But it takes years of controlled work to do that, and freshman year isn’t the time to start. Managing credit means using cards wisely, and only to make purchases you could buy with cash at that moment. Credit cards aren’t for making big buys that aren’t in your budget; they’re for showing banks you’ve got enough cash and maturity to pay your debts in full.
Getting into credit card debt while you’re still in college means you’ll be under the thumb of major lenders before you’ve even gotten your degree.
There’s plenty of time to be an adult and work with the complicated payment structures that come with credit cards. College is not that time.
Establish Your Independence
Don’t go home too often.
College is a crucial part of the development process as you make the rocky transition from childhood to young adulthood. It’s tempting to make frequent trips home, whether for a homecooked meal or clean laundry.
Unfortunately, that’s detrimental to your long-term success as a student and a rounded human being.
Independence is usually hard-earned, and that means getting used to being bored or rejected or even alone on campus. It means meeting people and making friends. It means shaking up your established routines and coming up with new ones. It means staying away from home.
College teaches resourcefulness and problem-solving, but you won’t be able to learn those skills without first relying on yourself.
Don’t Rush the Big Choices
Freshman year can feel like a barrage of life-or-death questions: What’s your major? What do you want to do? Where do you want to live? Do you want to go out sometime?
You don’t have to commit to a major when you begin your freshman year.
Many schools don’t push you to declare until you start your sophomore run. Use your freshman year to take your school’s required course and explore topics that interest you.
Your major will be a guiding force in your education and career, and it’s not a choice to be made lightly.
One of the worst things you can do is select a major because you don’t want to weigh any other options, or if it’s something you don’t like but are betting you will come to love in time.

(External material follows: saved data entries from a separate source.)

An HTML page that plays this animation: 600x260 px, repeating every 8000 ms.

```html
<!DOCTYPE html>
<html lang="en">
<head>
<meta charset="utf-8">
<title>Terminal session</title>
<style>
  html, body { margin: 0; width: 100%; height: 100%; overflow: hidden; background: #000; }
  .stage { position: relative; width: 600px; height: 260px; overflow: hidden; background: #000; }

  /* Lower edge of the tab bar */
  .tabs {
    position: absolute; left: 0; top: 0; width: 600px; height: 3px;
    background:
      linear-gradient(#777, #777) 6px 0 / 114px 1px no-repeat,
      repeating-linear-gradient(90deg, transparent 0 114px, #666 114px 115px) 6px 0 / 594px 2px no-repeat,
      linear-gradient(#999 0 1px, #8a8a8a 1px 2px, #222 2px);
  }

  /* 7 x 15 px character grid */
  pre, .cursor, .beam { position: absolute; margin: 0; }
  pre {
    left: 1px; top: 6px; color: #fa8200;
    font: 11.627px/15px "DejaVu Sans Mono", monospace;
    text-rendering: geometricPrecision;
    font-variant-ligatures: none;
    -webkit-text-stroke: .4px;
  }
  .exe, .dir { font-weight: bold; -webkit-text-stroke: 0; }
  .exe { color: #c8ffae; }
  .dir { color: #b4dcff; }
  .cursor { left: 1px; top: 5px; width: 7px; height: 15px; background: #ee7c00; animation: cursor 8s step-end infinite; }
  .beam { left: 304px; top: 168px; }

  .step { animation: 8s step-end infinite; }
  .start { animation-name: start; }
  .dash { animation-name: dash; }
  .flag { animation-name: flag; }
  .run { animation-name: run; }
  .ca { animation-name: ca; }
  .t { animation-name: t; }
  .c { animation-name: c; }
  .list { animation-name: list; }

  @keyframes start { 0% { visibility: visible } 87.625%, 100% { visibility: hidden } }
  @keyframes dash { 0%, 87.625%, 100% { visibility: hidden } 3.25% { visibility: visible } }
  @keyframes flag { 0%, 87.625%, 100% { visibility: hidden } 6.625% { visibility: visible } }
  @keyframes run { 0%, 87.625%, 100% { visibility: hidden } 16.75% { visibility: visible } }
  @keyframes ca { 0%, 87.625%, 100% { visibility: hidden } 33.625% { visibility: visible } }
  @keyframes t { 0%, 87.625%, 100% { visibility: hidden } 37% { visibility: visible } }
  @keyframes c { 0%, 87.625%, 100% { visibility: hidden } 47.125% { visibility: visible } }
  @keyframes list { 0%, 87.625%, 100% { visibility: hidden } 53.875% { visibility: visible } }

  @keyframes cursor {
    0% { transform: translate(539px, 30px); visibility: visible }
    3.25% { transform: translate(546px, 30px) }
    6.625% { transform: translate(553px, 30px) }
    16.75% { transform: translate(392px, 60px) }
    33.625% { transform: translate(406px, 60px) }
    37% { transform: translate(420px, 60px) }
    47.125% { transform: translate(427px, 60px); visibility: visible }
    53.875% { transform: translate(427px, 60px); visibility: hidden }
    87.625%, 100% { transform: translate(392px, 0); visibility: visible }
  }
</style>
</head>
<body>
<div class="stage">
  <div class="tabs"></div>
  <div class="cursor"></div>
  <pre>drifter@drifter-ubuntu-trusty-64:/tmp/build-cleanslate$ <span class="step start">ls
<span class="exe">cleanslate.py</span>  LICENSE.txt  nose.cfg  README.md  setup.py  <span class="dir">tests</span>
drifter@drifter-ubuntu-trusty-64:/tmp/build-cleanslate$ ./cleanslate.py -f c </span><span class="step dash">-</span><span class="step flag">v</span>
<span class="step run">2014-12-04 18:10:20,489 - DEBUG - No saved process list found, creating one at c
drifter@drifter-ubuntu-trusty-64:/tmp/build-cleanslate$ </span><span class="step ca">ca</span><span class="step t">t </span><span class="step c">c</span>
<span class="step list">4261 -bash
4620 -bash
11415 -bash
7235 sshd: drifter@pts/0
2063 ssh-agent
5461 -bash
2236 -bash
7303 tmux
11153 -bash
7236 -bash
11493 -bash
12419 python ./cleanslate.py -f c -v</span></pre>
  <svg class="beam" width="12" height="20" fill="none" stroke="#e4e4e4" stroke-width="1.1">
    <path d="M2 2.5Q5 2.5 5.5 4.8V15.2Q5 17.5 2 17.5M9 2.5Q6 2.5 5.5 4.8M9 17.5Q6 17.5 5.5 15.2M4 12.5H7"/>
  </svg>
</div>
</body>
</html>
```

Take your time on this one. Take a month, a semester, a year. Don’t just leap; look carefully. This is a great opportunity to get to know your guidance and career counselors, as well as professors in fields that grab your interest, to find out what’s required by students in your prospective major. Check out employment prospects with seniors or counselors.

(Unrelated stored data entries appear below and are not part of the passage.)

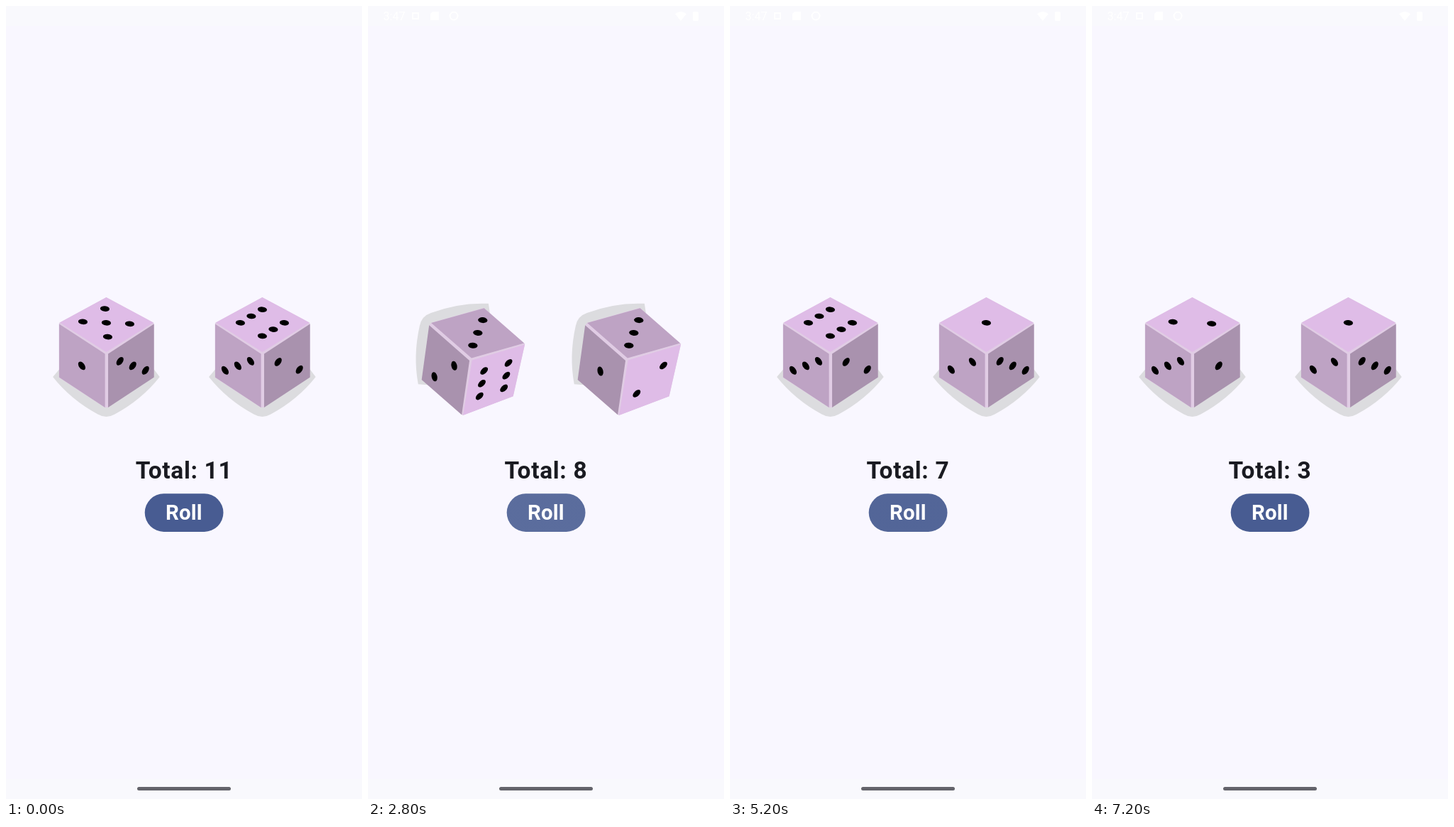
Recreate the animation shown at these times as an HTML page with a canvas. Size 502 px wide and 1116 px high, loop 8000 ms.

```html
<!DOCTYPE html>
<html lang="en">
<head>
<meta charset="utf-8">
<title>Dice roller</title>
<style>
  html, body { margin: 0; width: 100%; height: 100%; overflow: hidden; background: #f9f7ff; }
  canvas { display: block; width: 502px; height: 1116px; }
</style>
</head>
<body>
<canvas id="stage" width="502" height="1116"></canvas>
<script>
const ctx = document.getElementById('stage').getContext('2d');
const LOOP = 8000;
const STEP = 100; // the screen refreshes ten times a second
const TAU = Math.PI * 2;

// start: dice begin to turn; hold: how long before that the finger went down (ms)
const rolls = [
  { start: -LOOP, hold: 0, dice: [5, 6] },
  { start: 1725, hold: 24, dice: [2, 5] },
  { start: 2725, hold: 24, dice: [6, 2] },
  { start: 4025, hold: 145, dice: [6, 1] },
  { start: 5225, hold: 265, dice: [2, 5] },
  { start: 6425, hold: 24, dice: [2, 1] }
];

// Left and right numbers that go with each top number.
const sides = { 1: [2, 3], 2: [3, 1], 5: [1, 3], 6: [3, 2] };

const clamp = x => Math.max(0, Math.min(1, x));

// n evenly spaced points centred on (cx, cy).
const row = (n, dx, dy, cx = 0, cy = 0) => Array.from({ length: n }, (_, i) => {
  const k = i - (n - 1) / 2;
  return [cx + k * dx, cy + k * dy];
});

function topPips(n) {
  if (n === 6) return [...row(3, 15.5, -9.3, -15.5, -9.3), ...row(3, 15.5, -9.3, 15.5, 9.3)];
  if (n === 5) return [...row(3, 33, 1.5), ...row(2, 4, 39.5)];
  return row(n, 54.5, 2.5);
}

function sidePips(n) {
  const gap = n === 2 ? 30 : 18;
  return row(n, gap, gap * 0.36);
}

function drawPips(list, x, y, rx, ry, tilt) {
  ctx.fillStyle = '#000';
  for (const [px, py] of list) {
    ctx.beginPath();
    ctx.ellipse(x + px, y + py, rx, ry, tilt, 0, TAU);
    ctx.fill();
  }
}

function poly(color, points) {
  ctx.fillStyle = color;
  ctx.beginPath();
  points.forEach(([x, y]) => ctx.lineTo(x, y));
  ctx.fill();
}

function roundBox(color, x, y, w, h, r) {
  ctx.fillStyle = color;
  ctx.beginPath();
  ctx.roundRect(x, y, w, h, r);
  ctx.fill();
}

function label(text, x, y, size, color, spacing = 0, weight = 'bold') {
  ctx.font = `${weight} ${size}px Roboto, sans-serif`;
  ctx.letterSpacing = `${spacing}px`;
  ctx.textAlign = 'center';
  ctx.fillStyle = color;
  ctx.fillText(text, x, y);
}

function drawShadow() {
  ctx.fillStyle = '#dcdcdf';
  ctx.beginPath();
  ctx.moveTo(-66, 17);
  ctx.lineTo(-75.3, 28);
  ctx.quadraticCurveTo(-50, 60, -12, 80.5);
  ctx.quadraticCurveTo(0, 87.5, 12, 80.5);
  ctx.quadraticCurveTo(50, 60, 75.3, 28);
  ctx.lineTo(67, 17);
  ctx.fill();
}

// Both upright faces share one shape; dir -1 mirrors it to the left.
function drawSide(dir, color, n) {
  ctx.save();
  ctx.translate(0.4, 0);
  ctx.scale(dir, 1);
  poly(color, [[2.2, -4.5], [66.9, -46.5], [66.9, 28.5], [2.2, 71]]);
  drawPips(sidePips(n), 35.9 + dir, 12.3, 6.7, 4, -0.94);
  ctx.restore();
}

function drawDie(x, n, angle) {
  const [left, right] = sides[n];
  ctx.save();
  ctx.translate(x, 494);
  ctx.rotate(angle);
  drawShadow();
  poly('#e0cce4', [[0, -84], [67, -48], [67, 28], [2, 71], [-2, 71], [-66.5, 29], [-66.5, -48]]);
  poly('#dfbce7', [[0, -84], [66.5, -48.5], [0, -7], [-65.5, -48.5]]);
  drawPips(topPips(n), 0, -48.2, 6.6, 3.8, 0.09);
  drawSide(-1, '#bea3c4', left);
  drawSide(1, '#a992ae', right);
  ctx.restore();
}

// Critically damped spring through one full turn.
function spin(age) {
  const u = 17 * age / 1000;
  return u > 14 ? 0 : TAU * (1 - (1 + u) * Math.exp(-u));
}

function drawButton(t) {
  const shape = [195.7, 686.3, 110.8, 53.6, 26.8];
  roundBox('#485c92', ...shape);
  const tap = rolls.findLast(r => t >= r.start - r.hold);
  const age = t - tap.start + tap.hold;
  const alpha = 0.1 * clamp(age / 75) * (1 - clamp((age - 180) / 150));
  if (alpha > 0) {
    const grow = clamp(age / 110);
    const cx = 240 + 11 * grow;
    const glow = ctx.createRadialGradient(cx, 713, 0, cx, 713, 20 + 110 * grow);
    glow.addColorStop(0.6, `rgba(255,255,255,${alpha})`);
    glow.addColorStop(1, 'rgba(255,255,255,0)');
    roundBox(glow, ...shape);
  }
  label('Roll', 250.9, 723, 29.5, '#fff', 0.13);
}

function drawStatus() {
  label('3:47', 37, 20, 16, '#fff', 0, 'normal');
  ctx.strokeStyle = '#fff';
  ctx.lineWidth = 2;
  ctx.strokeRect(63, 10, 8, 8);
  poly('#fff', [[91, 8], [100, 8], [100, 20], [88, 20], [88, 11]]);
  ctx.beginPath();
  ctx.arc(121, 14, 5.5, 0, TAU);
  ctx.stroke();
  ctx.beginPath();
  ctx.moveTo(441, 21);
  ctx.lineTo(433, 11);
  ctx.quadraticCurveTo(441, 5, 449, 11);
  ctx.fill();
  roundBox('#fff', 458, 8, 8, 13, 2);
}

function draw(t) {
  ctx.fillStyle = '#f9f7ff';
  ctx.fillRect(0, 0, 502, 1116);
  ctx.fillStyle = '#f9f9fd';
  ctx.fillRect(0, 0, 502, 28);
  ctx.fillRect(0, 1088, 502, 28);
  if (t >= 1000) drawStatus();

  const { start, dice: [a, b] } = rolls.findLast(r => t >= r.start);
  const angle = spin(t - start);
  drawDie(141.4, a, angle);
  drawDie(361.4, b, angle);
  label(`Total: ${a + b}`, 251, 665, 33.5, '#1a1b21', 0.67);
  drawButton(t);
  roundBox('#64646b', 185, 1099, 132, 5, 2.5);
}

const origin = performance.now();
function tick() {
  const t = (performance.now() - origin) % LOOP;
  draw(Math.floor(t / STEP) * STEP);
  requestAnimationFrame(tick);
}
tick();
</script>
</body>
</html>
```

The real lesson in picking a major is to learn how to examine yourself and figure out what you want, then take the steps to get it.
That’s not something you can knock out overnight.
Get Some Sleep
Really, do it. Get some good sleep as much as you can. Your mental and physical health depend on it.
A 2009 study in the Journal of Adolescent Health found that only 30% of college students surveyed got more than 8 hours of sleep a night, while more than 68% percent (!) had trouble sleeping because of stress related to their academic or personal lives. As a result, students with poor sleep habits turn in greater numbers to over-the-counter drugs to regulate their sleep cycles and moods.
Sleep-deprived students tend to perform worse in class and on tests than their more rested counterparts. Your body becomes sluggish, your brain operates through a thick fog, and your moods become erratic.
So what do you do?
Freshmen are terrible with time management. They stay up too late the night before an early class. They skip sleep altogether in favor of doing all the things. The FOMO is real, and it leads to some hectic and damaging hours. Don’t cheat yourself out of healthy sleep. It’s one of the best things you can do to stay healthy.
If there’s one adage every freshman should heed, it’s this:
Strive for moderation in all things.
Party, but party responsibly. Work hard, but leave time to relax. Make new friends, but give yourself time to recuperate. Don’t shy away from big choices, but don’t rush into them, either. Lean on your folks, but not too much.
Freshman year is like nothing else. If you do it right, you’ll never forget it.